Ain’t gonna work tomorrow, cause it’s STRIKING day! Wilma Lee Cooper will, at long last, join the Bluegrass Music Hall of Fame this September. A bluegrass forebear who saw broad commercial success before the genre had a name or an understood identity, she regularly landed tracks with decidedly bluegrass aesthetics on Billboard‘s early country charts.
“Lazy John” – Bruce Molsky
Under capitalism, laziness is a radical act! Be like Lazy John! If you’re working all week in the noon-day sun just for 16 cents, yes, it’s strike time.
“Cotton Mill Man” – Jim & Jesse
As we remember the life and legacy of Jesse McReynolds, who recently passed, it’s striking that although he and his brother Jim performed largely cover songs and tracks written by others, they were still able to express with great subtlety their own points of view through the material they chose.
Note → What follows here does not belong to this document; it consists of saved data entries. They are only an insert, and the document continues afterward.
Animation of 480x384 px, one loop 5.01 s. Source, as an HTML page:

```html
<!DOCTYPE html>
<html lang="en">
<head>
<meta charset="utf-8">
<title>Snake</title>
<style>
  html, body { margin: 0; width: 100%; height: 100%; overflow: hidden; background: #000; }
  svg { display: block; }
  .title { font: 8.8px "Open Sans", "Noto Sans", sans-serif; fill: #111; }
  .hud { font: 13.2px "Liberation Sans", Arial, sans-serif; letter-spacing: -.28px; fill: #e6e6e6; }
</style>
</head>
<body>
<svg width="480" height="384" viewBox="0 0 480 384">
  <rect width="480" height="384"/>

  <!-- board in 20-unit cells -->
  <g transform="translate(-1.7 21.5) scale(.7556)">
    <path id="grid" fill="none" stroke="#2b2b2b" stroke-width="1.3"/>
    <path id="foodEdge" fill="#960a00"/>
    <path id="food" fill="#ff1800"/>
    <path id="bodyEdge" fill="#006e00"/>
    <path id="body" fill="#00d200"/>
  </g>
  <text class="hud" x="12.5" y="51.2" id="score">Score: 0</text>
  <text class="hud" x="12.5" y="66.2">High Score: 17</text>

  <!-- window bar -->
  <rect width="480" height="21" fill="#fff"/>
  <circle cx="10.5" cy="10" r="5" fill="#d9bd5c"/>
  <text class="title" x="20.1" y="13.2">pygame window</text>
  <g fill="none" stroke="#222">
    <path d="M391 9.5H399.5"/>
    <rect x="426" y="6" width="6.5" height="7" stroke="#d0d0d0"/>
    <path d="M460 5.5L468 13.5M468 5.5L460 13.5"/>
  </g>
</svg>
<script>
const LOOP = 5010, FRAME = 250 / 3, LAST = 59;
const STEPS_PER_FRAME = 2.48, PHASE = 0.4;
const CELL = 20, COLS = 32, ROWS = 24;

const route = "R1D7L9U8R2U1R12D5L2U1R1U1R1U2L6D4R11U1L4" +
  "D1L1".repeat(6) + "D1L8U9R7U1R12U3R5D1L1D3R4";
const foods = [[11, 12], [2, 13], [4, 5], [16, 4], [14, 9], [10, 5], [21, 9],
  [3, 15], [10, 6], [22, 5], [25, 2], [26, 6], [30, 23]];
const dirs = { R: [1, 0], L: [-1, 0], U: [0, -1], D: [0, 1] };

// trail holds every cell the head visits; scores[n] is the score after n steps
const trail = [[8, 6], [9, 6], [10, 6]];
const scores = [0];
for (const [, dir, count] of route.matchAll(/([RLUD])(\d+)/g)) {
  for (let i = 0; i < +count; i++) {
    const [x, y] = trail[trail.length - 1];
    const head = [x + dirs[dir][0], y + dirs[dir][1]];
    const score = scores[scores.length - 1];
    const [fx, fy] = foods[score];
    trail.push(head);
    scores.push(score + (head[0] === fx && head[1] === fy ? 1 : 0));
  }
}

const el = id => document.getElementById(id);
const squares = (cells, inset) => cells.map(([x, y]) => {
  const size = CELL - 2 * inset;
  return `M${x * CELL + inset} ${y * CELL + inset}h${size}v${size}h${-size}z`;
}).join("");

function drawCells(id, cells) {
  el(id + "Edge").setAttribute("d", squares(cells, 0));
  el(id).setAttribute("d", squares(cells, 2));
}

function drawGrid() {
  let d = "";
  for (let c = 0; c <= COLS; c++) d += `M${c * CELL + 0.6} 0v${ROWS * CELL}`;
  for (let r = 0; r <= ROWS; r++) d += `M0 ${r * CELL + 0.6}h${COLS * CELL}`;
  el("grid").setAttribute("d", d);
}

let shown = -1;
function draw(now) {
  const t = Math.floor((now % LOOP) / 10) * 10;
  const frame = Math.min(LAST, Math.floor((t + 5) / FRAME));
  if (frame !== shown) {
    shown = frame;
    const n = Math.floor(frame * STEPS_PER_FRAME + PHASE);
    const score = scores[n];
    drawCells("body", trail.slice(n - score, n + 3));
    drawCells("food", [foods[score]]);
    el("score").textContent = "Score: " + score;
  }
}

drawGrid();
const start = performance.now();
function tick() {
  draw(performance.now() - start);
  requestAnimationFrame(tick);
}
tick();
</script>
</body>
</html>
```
Like “Cotton Mill Man” and Prine’s “Paradise,” which was a hit for the duo, their catalog of recorded and performed material is dense with class awareness.
“Black Waters” – Jean Ritchie
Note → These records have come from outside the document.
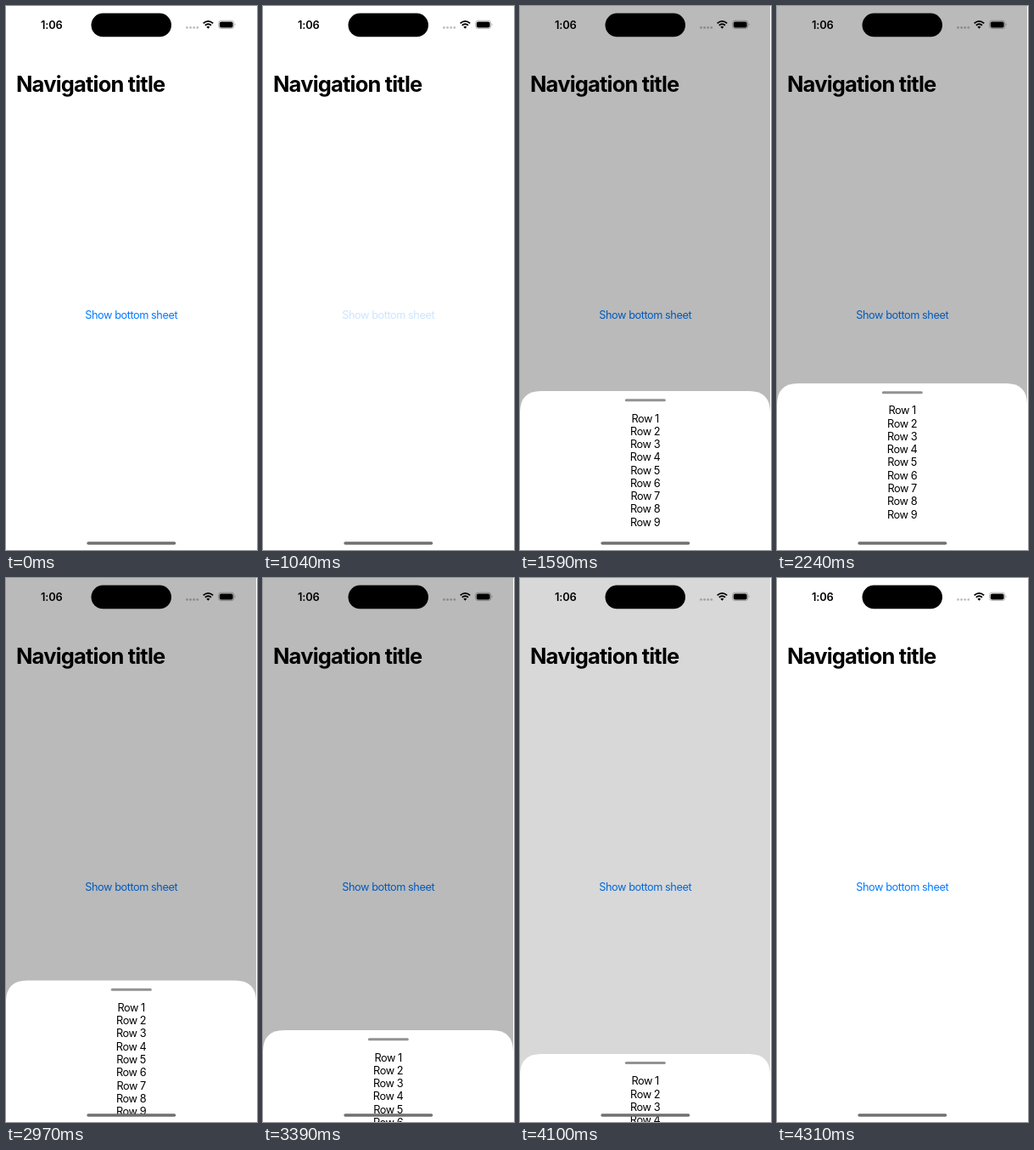
Recreate the animation shown at these times as an HTML page. Size 296 px wide and 640 px high, loop 4370 ms.

```html
<!DOCTYPE html>
<html lang="en">
<head>
<meta charset="utf-8">
<title>Bottom sheet</title>
<style>
  html, body { margin: 0; width: 100%; height: 100%; overflow: hidden; background: #fff; }
  svg { display: block; width: 295px; height: 640px; overflow: hidden; }
  text { font: 12.76px Inter, sans-serif; letter-spacing: -.035em; }
  .middle { text-anchor: middle; }
  #title { font-size: 25.5px; font-weight: 700; letter-spacing: -.032em; }
  #clock { font-size: 12.8px; font-weight: 600; letter-spacing: -.01em; }
  #link { fill: #007aff; }
</style>
</head>
<body>
<svg viewBox="0 0 295 640">
  <text id="title" x="12" y="100.7">Navigation title</text>
  <text id="link" class="middle" x="147.7" y="368.4">Show bottom sheet</text>
  <rect id="dim" width="295" height="640" opacity="0"/>

  <g id="sheet">
    <path d="M0 260V25Q0 0 25 0H270Q295 0 295 25V260Z" fill="#fff"/>
    <rect x="123.8" y="9.2" width="48" height="3" rx="1.5" fill="#929292"/>
  </g>

  <text id="clock" class="middle" x="53.8" y="26.7">1:06</text>
  <rect x="100.5" y="8.6" width="94.5" height="27.6" rx="13.8"/>
  <g fill="#000" fill-opacity=".25">
    <circle cx="213.5" cy="25.4" r="1.4"/>
    <circle cx="217.6" cy="25.4" r="1.4"/>
    <circle cx="221.7" cy="25.4" r="1.4"/>
    <circle cx="225.8" cy="25.4" r="1.4"/>
  </g>
  <g fill="none" stroke="#000" stroke-width="1.8">
    <path d="M232.6 20.4Q238.4 15.4 244.2 20.4"/>
    <path d="M234.8 22.8Q238.4 19.8 242 22.8"/>
  </g>
  <path d="M236.4 24.5Q238.4 23 240.4 24.5L238.4 26.7Z"/>
  <rect x="250.6" y="17.2" width="18.2" height="9.4" rx="3" fill="none" stroke="#000" stroke-opacity=".35" stroke-width=".8"/>
  <rect x="251.8" y="18.4" width="15.8" height="7" rx="2"/>
  <path d="M269.8 20.3Q271.4 21.9 269.8 23.5Z" fill-opacity=".4"/>
  <rect x="95.3" y="630.2" width="105" height="3.6" rx="1.8" fill="#707070"/>
</svg>
<script>
const LOOP = 4370, REST_Y = 453, SHEET_HEIGHT = 250;
// Moments at which the picture refreshes; it holds still in between.
const TICKS = [0, 1040, 1160, 1270, 1370, 1480, 1590, 1700, 1810, 1910, 2010, 2120, 2240,
  2340, 2440, 2540, 2650, 2760, 2870, 2970, 3080, 3180, 3290, 3390, 3490, 3590, 3690,
  3790, 3890, 3990, 4100, 4200, 4310];

const $ = id => document.getElementById(id);
const progress = (t, start, length) => Math.min(1, Math.max(0, (t - start) / length));
const settle = p => 1 - (1 - p) ** 2.5;
const smooth = p => p * p * (3 - 2 * p);

// A finger drag by `distance`, then a release that springs back.
const drag = (t, start, length, release, back, distance) =>
  distance * smooth(progress(t, start, length)) * (1 - settle(progress(t, release, back)));

for (let i = 1; i <= 9; i++) {
  $('sheet').insertAdjacentHTML('beforeend',
    `<text class="middle" x="147.6" y="${36.5 + (i - 1) * 15.26}">Row ${i}</text>`);
}

function draw(t) {
  const shown = settle(progress(t, 1040, 500)) - settle(progress(t, 4050, 250));
  const y = REST_Y + (1 - shown) * SHEET_HEIGHT
    + drag(t, 1900, 220, 2120, 420, -21)
    + drag(t, 2820, 450, 3420, 380, 79);
  $('sheet').setAttribute('transform', `translate(0 ${y.toFixed(2)})`);
  $('dim').setAttribute('opacity', .27 * shown);
  $('link').setAttribute('opacity', t < 1040 ? 1 : .2 + .8 * progress(t, 1040, 440));
}

function frame() {
  const t = performance.now() % LOOP;
  draw(TICKS.findLast(tick => tick <= t));
  requestAnimationFrame(frame);
}
frame();
</script>
</body>
</html>
```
A truly timeless classic that remains as relevant today as in the time of its writing, as clean water protections across the U.S. have been repeatedly gutted since 2016 – and before. Our country continues to show where its priorities are, beating down protests and demonstrations even as popular and supported as Standing Rock, in order to force us to acquiesce and give up protection of our waters. The lyrical hook is even more poignant to someone, like myself, living in Tennessee Valley Authority territory in the Tennessee River Valley – where coal ash and pollutants are still regularly dumped into our waterways. These tales, these experiences, are best told directly from their sources, as in Ritchie singing this song.
“Carpal Tunnel” – Tristan Scroggins
One can find many a recording of “Carpal Tunnel” from across the years, but mandolinist Tristan Scroggins, in his mid-twenties, pointedly places this track in the present, delivering the lament in stark a capella accompanied only by body percussion. He deftly ties the lyric to embodiment and agency and reminds all of us – especially in an age governed by devices causing carpal tunnel writ large – we’re all merely one injury away from bankruptcy. Musicians know this fear intimately, as many a livelihood has been threatened by tendonitis and carpal tunnel.
“Tear Down the Fences” – Ola Belle Reed
A perfect encapsulation of solidarity across our differences – differences constructed by the ruling class to keep us quibbling amongst ourselves while they amass their wealth. This sort of community awareness often feels like a pure byproduct of the internet’s version of globalization, but even a woman banjo player from a tiny town in rural Western North Carolina understood that “all we have is each other,” way back before the worldwide web. It feels obvious to state. It shouldn’t seem remarkable, except that we’ve accepted the narrative that such compassion and ideas couldn’t possibly be born from rural spaces or the South.
“Blue Collar Blues” – Joe Mullins & the Radio Ramblers
From the shop steward of Industrial Strength Bluegrass himself, Joe Mullins, a classic working-man-blues-style bluegrass number about that paycheck to paycheck life. An all-too-common reality for so many pickers! Though that might be more accurately described as blueGRASS collar blues.
“Dark as a Dungeon” – The Country Gentlemen
Bluegrass mining songs are just as iconic in the bluegrass songbook as train songs, cheatin’ songs, murder ballads, and singing about moonshine. This version of “Dark as a Dungeon” by the Country Gentlemen is one of the best examples of the form – many of which made it onto our full playlist.
There are so many more bluegrass, old-time, string band, folk, and Americana songs for striking. Check out our full playlist below and let us know: What is your favorite pro-worker roots song?
Playlist selections by Justin Hiltner, Shelby Williamson, Jon Weisberger, and Amy Reitnouer Jacobs.
Photo Credit: By John Vachon in 1938. “Untitled photo, possibly related to picket line at the King Farm strike. Near Morrisville, Pennsylvania.” Courtesy of the Library of Congress.